by Deb Richardson-Moore
on Tour October 1-16, 2020
With the publication of ‘Murder, Forgotten‘, Deb Richardson-Moore departs from her popular Branigan Powers series and introduces us to an unforgettable protagonist and a heart-pounding mystery that explores the vagaries of the mind and the way our memory often betrays us. The themes are both universal and personal at once. How does grief alter one’s memory? Is there more truth in fiction than in reality? This is a novel will have readers questioning their own motivations and that of the protagonist, Julianna Burke.
Julianna is a mystery writer who is famous for her ‘wanderings’ – eventually returning to her writing desk with exciting plot twists. But lately, she has nothing to show for her creative work. She fears her memory is slipping, and with it her heralded career.
Then her beloved husband and business partner is murdered. The police look at workmen, extended family and neighbors, but Julianna fears something far worse. Could she, deep in the writing of her latest mystery, ‘Murder, Forgotten,’ have acted out the fictional murder? In this plot within a plot, she seeks to find the killer. Can she find the truth when she questions her own reality?
‘Murder, Forgotten‘ takes us from coastal South Carolina to the eastern shores of Scotland in a sweeping mystery that explores Julianna, grief-stricken and wounded, as she searches for truth in the midst of her own fiction.
Genre: Murder Mystery, Southern Mystery, Thriller
Published by: Lion Fiction
Publication Date: September 18, 2020
Number of Pages: 304
ISBN: 1782643117 (ISBN13: 9781782643111)
Purchase Links: Amazon | Barnes and Noble | Goodreads
Read an excerpt:
FROM CHAPTER 2
In the days following Connor’s death, Logan had spent more time with her mother than in the past several years. Julianna had gone to stay with her neighbor, Liza Holland, and had moved through Liza’s house like a ghost – or a mental patient. She had appeared vacant at the funeral, with Margot hovering at her elbow to cover her lapses with both local mourners and New York publishing executives. Just last week, after deputies allowed Julianna back into this house, Logan had brought dinner. Through all that, her mother had never mentioned a new book.
But then she wouldn’t have. She was spacey at the best of times. After Connor’s death, her sleep became more disrupted, her empty stares more pronounced, her answers more nonsensical. Frankly, Logan had been relieved when Margot whisked her out of the country. But if you didn’t have to deal with the real Julianna Burke, the thought of a new Julianna Burke mystery was delicious. Logan would snuggle into bed sooner than she had planned and see what Martin Engler’s problem was. But first, she had to lock up downstairs. She stood, nearly tripping over Annabelle, who’d followed her into Julianna’s room unnoticed.
The dog whimpered.

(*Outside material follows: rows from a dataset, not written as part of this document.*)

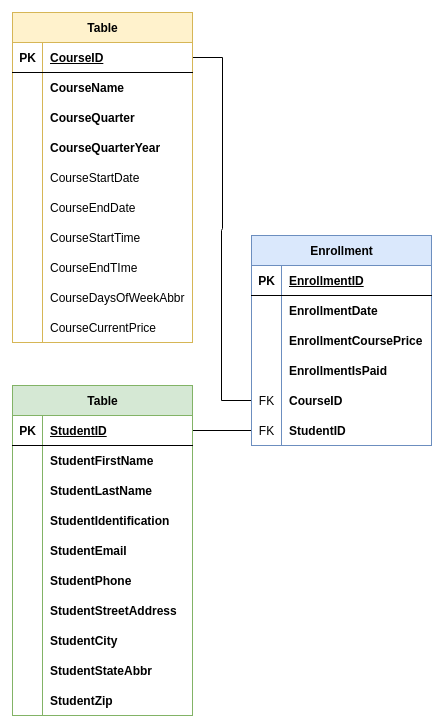
<!DOCTYPE html>
<html lang="en">
<head>
<meta charset="utf-8">
<title>Course enrollment entity diagram</title>
<style>
:root {
  --ink: #000;
  --paper: #fff;
  --course-fill: #fff2cc;
  --course-line: #d6b656;
  --student-fill: #d5e8d4;
  --student-line: #82b366;
  --enrollment-fill: #dae8fc;
  --enrollment-line: #6c8ebf;
}
* { box-sizing: border-box; margin: 0; padding: 0; }
html, body { width: 444px; height: 728px; overflow: hidden; background: var(--paper); }
.diagram {
  position: relative;
  width: 444px;
  height: 728px;
  color: var(--ink);
  font: 12px/14px "Liberation Sans", Arial, Helvetica, sans-serif;
}
.connectors { position: absolute; inset: 0; fill: none; stroke: var(--ink); }
.entity {
  position: absolute;
  width: 181px;
  border: 1px solid var(--line);
}
.course { --fill: var(--course-fill); --line: var(--course-line); left: 12px; top: 12px; height: 331px; }
.student { --fill: var(--student-fill); --line: var(--student-line); left: 12px; top: 385px; height: 331px; }
.enrollment { --fill: var(--enrollment-fill); --line: var(--enrollment-line); left: 251px; top: 235px; height: 211px; }
.entity h2 {
  display: flex;
  align-items: center;
  justify-content: center;
  height: 30px;
  border-bottom: 1px solid var(--line);
  background: var(--fill);
  font-size: 12px;
}
.field { position: relative; display: grid; grid-template-columns: 30px 1fr; height: 30px; }
.field:last-child { height: 29px; }
.key, .name { display: flex; align-items: center; padding-bottom: 1px; white-space: nowrap; }
.field:last-child > * { padding-bottom: 0; }
.key { justify-content: center; border-right: 1px solid var(--line); }
.name { padding-left: 7px; }
.required .name, .primary { font-weight: bold; }
.primary .name { text-decoration: underline; }
.primary::after {
  content: "";
  position: absolute;
  left: -1px;
  right: -1px;
  bottom: 0;
  height: 1px;
  background: var(--ink);
}
</style>
</head>
<body>
<main class="diagram">
  <svg class="connectors" width="444" height="728" viewBox="0 0 444 728" aria-hidden="true">
    <path d="M192 57.5H222.5V228.5L221.5 230.5V400.5H252"/>
    <path d="M192 430.5H252"/>
  </svg>

  <section class="entity course">
    <h2>Table</h2>
    <div class="field primary"><span class="key">PK</span><span class="name">CourseID</span></div>
    <div class="field required"><span class="key"></span><span class="name">CourseName</span></div>
    <div class="field required"><span class="key"></span><span class="name">CourseQuarter</span></div>
    <div class="field required"><span class="key"></span><span class="name">CourseQuarterYear</span></div>
    <div class="field"><span class="key"></span><span class="name">CourseStartDate</span></div>
    <div class="field"><span class="key"></span><span class="name">CourseEndDate</span></div>
    <div class="field"><span class="key"></span><span class="name">CourseStartTime</span></div>
    <div class="field"><span class="key"></span><span class="name">CourseEndTIme</span></div>
    <div class="field"><span class="key"></span><span class="name">CourseDaysOfWeekAbbr</span></div>
    <div class="field"><span class="key"></span><span class="name">CourseCurrentPrice</span></div>
  </section>

  <section class="entity enrollment">
    <h2>Enrollment</h2>
    <div class="field primary"><span class="key">PK</span><span class="name">EnrollmentID</span></div>
    <div class="field required"><span class="key"></span><span class="name">EnrollmentDate</span></div>
    <div class="field required"><span class="key"></span><span class="name">EnrollmentCoursePrice</span></div>
    <div class="field required"><span class="key"></span><span class="name">EnrollmentIsPaid</span></div>
    <div class="field required"><span class="key">FK</span><span class="name">CourseID</span></div>
    <div class="field required"><span class="key">FK</span><span class="name">StudentID</span></div>
  </section>

  <section class="entity student">
    <h2>Table</h2>
    <div class="field primary"><span class="key">PK</span><span class="name">StudentID</span></div>
    <div class="field required"><span class="key"></span><span class="name">StudentFirstName</span></div>
    <div class="field required"><span class="key"></span><span class="name">StudentLastName</span></div>
    <div class="field required"><span class="key"></span><span class="name">StudentIdentification</span></div>
    <div class="field required"><span class="key"></span><span class="name">StudentEmail</span></div>
    <div class="field required"><span class="key"></span><span class="name">StudentPhone</span></div>
    <div class="field required"><span class="key"></span><span class="name">StudentStreetAddress</span></div>
    <div class="field required"><span class="key"></span><span class="name">StudentCity</span></div>
    <div class="field required"><span class="key"></span><span class="name">StudentStateAbbr</span></div>
    <div class="field required"><span class="key"></span><span class="name">StudentZip</span></div>
  </section>
</main>
</body>
</html>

“I know, baby girl,” Logan said. “Your mama will come back. I promise. But you get to sleep in my room tonight. How’s that?”

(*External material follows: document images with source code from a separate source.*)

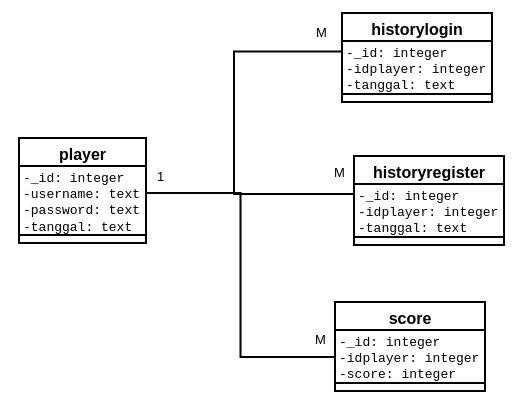
<!DOCTYPE html>
<html lang="id">
<head>
<meta charset="utf-8">
<title>Player class diagram</title>
<style>
:root { --ink: #000; --paper: #fff; }
* { box-sizing: border-box; margin: 0; padding: 0; }
body { width: 524px; height: 404px; overflow: hidden; background: var(--paper); color: var(--ink); }
.diagram { position: relative; width: 524px; height: 404px; overflow: hidden; }
.connectors { position: absolute; inset: 0; fill: none; stroke: var(--ink); stroke-width: 2; }
.entity { position: absolute; width: 152px; height: 91px; display: flex; flex-direction: column; border: 2px solid var(--ink); background: var(--paper); }
.entity h2 { flex: none; height: 28px; padding-top: 3px; border-bottom: 2px solid var(--ink); font: bold 16px/26px "Liberation Sans", Arial, sans-serif; line-height: 25px; text-align: center; }
.entity ul { flex: none; height: 53px; padding: 4px 0 0 3px; border-bottom: 2px solid var(--ink); list-style: none; font: 13px/16.2px "Liberation Mono", monospace; white-space: nowrap; }
.player { left: 18px; top: 137px; width: 129px; height: 107px; }
.player ul { height: 69px; }
.historylogin { left: 341px; top: 12px; }
.historyregister { left: 353px; top: 155px; }
.score { left: 334px; top: 301px; }
.multiplicity { position: absolute; font: 13px/16px "Liberation Sans", Arial, sans-serif; }
.from-player { left: 157px; top: 169px; }
.to-login { left: 316px; top: 25px; }
.to-register { left: 334px; top: 165px; }
.to-score { left: 315px; top: 332px; }
</style>
</head>
<body>
<main class="diagram">
  <svg class="connectors" width="524" height="404" viewBox="0 0 524 404" aria-hidden="true">
    <path d="M146 193H234V51.5H342"/>
    <path d="M146 193H234V194H354"/>
    <path d="M146 193H240.5V357H335"/>
  </svg>

  <section class="entity player">
    <h2>player</h2>
    <ul>
      <li>-_id: integer</li>
      <li>-username: text</li>
      <li>-password: text</li>
      <li>-tanggal: text</li>
    </ul>
  </section>

  <section class="entity historylogin">
    <h2>historylogin</h2>
    <ul>
      <li>-_id: integer</li>
      <li>-idplayer: integer</li>
      <li>-tanggal: text</li>
    </ul>
  </section>

  <section class="entity historyregister">
    <h2>historyregister</h2>
    <ul>
      <li>-_id: integer</li>
      <li>-idplayer: integer</li>
      <li>-tanggal: text</li>
    </ul>
  </section>

  <section class="entity score">
    <h2>score</h2>
    <ul>
      <li>-_id: integer</li>
      <li>-idplayer: integer</li>
      <li>-score: integer</li>
    </ul>
  </section>

  <span class="multiplicity from-player">1</span>
  <span class="multiplicity to-login">M</span>
  <span class="multiplicity to-register">M</span>
  <span class="multiplicity to-score">M</span>
</main>
</body>
</html>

Annabelle trotted out of the room and dashed to Logan’s childhood bedroom. She sat at the door, looking up expectantly. “Back in a flash,” Logan assured her. She walked down the stairs and through the living quarters, turning off a living room lamp, rechecking the security alarm, and locking the door that led from the kitchen on to rickety side stairs. Circling back, she saw the glow from her mother’s office. She knew she’d left a light on, but the hairs on the back of her neck bristled nonetheless.
She’d never been afraid in this house, not once, not even as a teen left alone overnight when her mother and Connor remained in Columbia or Greenville or Asheville after a book signing. “The neighbors are so close,” she’d whined in her successful campaign of persuasion not to be dragged along. But those close neighbors hadn’t prevented Connor’s murder. For that matter, neither had the other two people in the house.
Logan took a steadying breath and returned to the office, the black binder still in her hand.
She reached to turn off the desk lamp but then thought about this treasure she’d unearthed in Connor’s bedside table. What else might there be? Resolutely turning her back on the blood-stained chair, she pulled open the slender top drawer of her mother’s desk. She felt guilty for a moment. Though she’d talked to her distracted mother from the office doorway or slouched on the couch as a teen seeking permission for one thing or another, she’d never been alone in this space.